A new system for detecting consumer products which violate safety rules uncovered more than 12.5m defective items shipped into the US in fiscal 2013.

The US Consumer Product Safety Commission (CPSC) used a RAM (risk assessment methodology) system to detect 8.2m defective items in the second half of fiscal 2013 alone, it said, including about 2.1m children’s products.

The CPSC is proposing to expand the RAM system, first piloted in 2011, and which involves the analysis of Customs data to make risk-based decisions on which shipments to inspect.

The agency screened more than 14,000 consumer product shipments in the April to September period last year, detecting violative or defective products in more than 600 of them.

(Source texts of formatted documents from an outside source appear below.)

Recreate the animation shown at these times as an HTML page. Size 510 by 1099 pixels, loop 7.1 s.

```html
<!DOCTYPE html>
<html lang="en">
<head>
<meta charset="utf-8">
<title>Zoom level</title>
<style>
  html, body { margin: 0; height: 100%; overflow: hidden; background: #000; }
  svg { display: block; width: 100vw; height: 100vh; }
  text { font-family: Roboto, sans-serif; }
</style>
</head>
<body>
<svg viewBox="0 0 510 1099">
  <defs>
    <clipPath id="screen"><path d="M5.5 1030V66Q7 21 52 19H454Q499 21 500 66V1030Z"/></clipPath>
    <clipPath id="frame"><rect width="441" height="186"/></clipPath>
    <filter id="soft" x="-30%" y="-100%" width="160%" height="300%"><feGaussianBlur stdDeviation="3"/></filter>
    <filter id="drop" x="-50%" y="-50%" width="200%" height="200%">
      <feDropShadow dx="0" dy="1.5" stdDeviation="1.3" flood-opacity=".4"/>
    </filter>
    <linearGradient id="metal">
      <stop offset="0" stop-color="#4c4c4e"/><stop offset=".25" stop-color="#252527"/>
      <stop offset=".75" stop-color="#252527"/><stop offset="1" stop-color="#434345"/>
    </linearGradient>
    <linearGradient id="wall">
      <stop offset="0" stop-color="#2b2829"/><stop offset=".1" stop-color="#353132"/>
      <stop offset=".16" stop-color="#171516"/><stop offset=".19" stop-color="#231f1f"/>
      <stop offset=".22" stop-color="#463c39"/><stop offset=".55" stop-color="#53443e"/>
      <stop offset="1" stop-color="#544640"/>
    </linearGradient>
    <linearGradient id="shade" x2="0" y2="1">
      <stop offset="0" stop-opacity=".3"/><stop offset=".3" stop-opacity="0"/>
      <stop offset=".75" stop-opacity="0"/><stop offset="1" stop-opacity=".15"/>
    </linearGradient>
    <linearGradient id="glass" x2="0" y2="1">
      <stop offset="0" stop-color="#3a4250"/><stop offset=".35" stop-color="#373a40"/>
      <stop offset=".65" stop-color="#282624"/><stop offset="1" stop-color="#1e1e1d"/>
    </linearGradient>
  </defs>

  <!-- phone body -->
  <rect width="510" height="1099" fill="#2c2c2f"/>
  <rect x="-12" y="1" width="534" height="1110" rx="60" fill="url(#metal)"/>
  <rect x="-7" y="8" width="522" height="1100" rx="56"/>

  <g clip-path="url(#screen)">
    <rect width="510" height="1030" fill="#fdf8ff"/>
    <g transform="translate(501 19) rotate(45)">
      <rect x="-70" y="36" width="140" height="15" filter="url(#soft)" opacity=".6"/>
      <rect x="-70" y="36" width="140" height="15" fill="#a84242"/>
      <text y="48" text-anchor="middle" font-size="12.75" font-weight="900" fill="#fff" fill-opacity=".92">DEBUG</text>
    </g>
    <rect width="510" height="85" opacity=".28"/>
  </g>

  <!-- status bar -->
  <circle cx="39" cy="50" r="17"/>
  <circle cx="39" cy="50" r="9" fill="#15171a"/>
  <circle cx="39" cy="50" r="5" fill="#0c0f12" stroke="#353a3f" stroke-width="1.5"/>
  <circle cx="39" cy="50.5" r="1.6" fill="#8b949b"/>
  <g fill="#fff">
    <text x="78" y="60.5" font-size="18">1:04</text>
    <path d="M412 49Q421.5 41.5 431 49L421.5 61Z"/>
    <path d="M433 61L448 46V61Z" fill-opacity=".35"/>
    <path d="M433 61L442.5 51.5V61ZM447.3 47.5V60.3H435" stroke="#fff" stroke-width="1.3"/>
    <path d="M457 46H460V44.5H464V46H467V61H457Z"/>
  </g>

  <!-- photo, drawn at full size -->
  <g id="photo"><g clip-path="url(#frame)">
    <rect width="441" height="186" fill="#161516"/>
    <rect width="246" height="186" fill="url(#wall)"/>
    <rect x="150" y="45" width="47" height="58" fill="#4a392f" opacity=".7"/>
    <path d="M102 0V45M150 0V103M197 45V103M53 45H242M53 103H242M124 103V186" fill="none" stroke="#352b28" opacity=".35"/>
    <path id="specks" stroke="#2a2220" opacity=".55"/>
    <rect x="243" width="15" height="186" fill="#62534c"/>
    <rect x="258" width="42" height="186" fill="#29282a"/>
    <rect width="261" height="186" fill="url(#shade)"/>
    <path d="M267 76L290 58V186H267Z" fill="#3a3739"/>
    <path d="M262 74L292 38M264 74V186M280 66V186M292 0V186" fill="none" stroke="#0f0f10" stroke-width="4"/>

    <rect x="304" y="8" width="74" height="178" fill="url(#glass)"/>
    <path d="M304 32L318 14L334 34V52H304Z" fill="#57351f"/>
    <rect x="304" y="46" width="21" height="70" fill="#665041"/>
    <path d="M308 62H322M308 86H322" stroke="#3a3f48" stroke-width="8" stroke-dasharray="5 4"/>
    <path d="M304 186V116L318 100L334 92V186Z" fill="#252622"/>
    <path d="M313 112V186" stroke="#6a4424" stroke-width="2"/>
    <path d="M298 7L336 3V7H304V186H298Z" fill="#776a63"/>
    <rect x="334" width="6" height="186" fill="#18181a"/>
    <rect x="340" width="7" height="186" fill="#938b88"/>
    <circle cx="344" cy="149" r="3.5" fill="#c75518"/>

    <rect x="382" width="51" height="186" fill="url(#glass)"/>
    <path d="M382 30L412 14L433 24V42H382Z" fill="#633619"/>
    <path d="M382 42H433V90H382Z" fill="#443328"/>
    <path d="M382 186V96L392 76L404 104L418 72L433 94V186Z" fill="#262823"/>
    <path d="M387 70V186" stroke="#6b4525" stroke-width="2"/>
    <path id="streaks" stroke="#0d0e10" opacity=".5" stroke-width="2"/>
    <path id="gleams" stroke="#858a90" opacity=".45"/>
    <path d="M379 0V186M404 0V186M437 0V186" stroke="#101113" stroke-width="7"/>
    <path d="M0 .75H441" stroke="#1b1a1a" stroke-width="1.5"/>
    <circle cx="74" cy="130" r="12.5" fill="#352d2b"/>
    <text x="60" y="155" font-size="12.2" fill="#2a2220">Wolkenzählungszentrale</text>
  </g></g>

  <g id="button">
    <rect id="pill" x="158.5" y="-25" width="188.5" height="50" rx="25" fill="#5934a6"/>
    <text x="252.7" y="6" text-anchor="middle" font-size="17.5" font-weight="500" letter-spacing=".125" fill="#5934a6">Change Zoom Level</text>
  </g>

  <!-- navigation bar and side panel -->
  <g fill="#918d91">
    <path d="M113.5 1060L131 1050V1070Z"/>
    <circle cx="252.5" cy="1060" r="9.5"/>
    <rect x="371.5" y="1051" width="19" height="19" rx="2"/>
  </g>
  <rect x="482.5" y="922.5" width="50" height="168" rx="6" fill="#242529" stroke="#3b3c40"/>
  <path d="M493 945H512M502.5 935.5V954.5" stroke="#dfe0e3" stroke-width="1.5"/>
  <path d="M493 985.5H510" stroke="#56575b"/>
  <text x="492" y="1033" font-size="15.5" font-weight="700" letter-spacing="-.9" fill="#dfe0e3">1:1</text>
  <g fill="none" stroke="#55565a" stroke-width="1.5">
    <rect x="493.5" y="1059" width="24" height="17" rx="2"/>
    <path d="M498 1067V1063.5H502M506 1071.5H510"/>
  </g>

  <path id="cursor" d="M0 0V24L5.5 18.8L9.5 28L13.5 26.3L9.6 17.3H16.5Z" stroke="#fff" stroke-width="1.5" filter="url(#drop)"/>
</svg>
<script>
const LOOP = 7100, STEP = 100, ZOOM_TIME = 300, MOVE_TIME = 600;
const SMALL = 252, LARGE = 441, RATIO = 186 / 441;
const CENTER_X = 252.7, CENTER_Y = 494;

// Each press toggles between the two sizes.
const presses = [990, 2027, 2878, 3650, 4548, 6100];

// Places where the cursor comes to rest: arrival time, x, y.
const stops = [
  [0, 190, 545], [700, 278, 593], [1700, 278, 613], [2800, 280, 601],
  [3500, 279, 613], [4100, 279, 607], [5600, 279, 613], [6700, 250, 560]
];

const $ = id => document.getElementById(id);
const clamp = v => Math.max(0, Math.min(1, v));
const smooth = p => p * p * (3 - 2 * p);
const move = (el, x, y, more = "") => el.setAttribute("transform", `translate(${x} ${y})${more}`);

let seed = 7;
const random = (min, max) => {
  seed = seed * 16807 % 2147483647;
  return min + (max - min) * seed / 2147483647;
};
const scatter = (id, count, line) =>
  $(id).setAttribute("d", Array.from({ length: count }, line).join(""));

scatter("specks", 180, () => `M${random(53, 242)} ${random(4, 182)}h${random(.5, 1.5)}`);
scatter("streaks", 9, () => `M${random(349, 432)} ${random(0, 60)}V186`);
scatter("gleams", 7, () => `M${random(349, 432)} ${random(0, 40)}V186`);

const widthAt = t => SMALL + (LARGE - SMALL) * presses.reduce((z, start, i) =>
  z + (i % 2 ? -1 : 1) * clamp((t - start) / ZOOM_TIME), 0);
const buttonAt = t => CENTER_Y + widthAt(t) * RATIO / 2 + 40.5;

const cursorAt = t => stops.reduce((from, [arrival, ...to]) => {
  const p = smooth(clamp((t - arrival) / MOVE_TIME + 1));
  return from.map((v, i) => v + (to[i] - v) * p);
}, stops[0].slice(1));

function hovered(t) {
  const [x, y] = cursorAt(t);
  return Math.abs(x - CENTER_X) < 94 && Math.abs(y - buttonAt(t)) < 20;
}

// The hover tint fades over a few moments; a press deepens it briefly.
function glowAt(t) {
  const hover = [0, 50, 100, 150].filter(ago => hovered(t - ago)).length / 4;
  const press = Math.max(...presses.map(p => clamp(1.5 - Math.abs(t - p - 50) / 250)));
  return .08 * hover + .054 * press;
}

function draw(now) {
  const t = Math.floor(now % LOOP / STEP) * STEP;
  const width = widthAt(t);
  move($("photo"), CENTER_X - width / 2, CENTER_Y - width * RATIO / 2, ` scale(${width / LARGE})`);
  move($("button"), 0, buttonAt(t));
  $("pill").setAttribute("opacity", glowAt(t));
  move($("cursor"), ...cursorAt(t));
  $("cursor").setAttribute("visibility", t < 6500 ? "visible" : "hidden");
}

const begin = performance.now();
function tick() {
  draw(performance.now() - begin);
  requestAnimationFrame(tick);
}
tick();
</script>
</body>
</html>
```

The most common issues revolved around lead content or lead in paint in higher than permitted amounts, as well as products containing phthalates and toys and other articles with small parts, constituting a choking hazard for young children.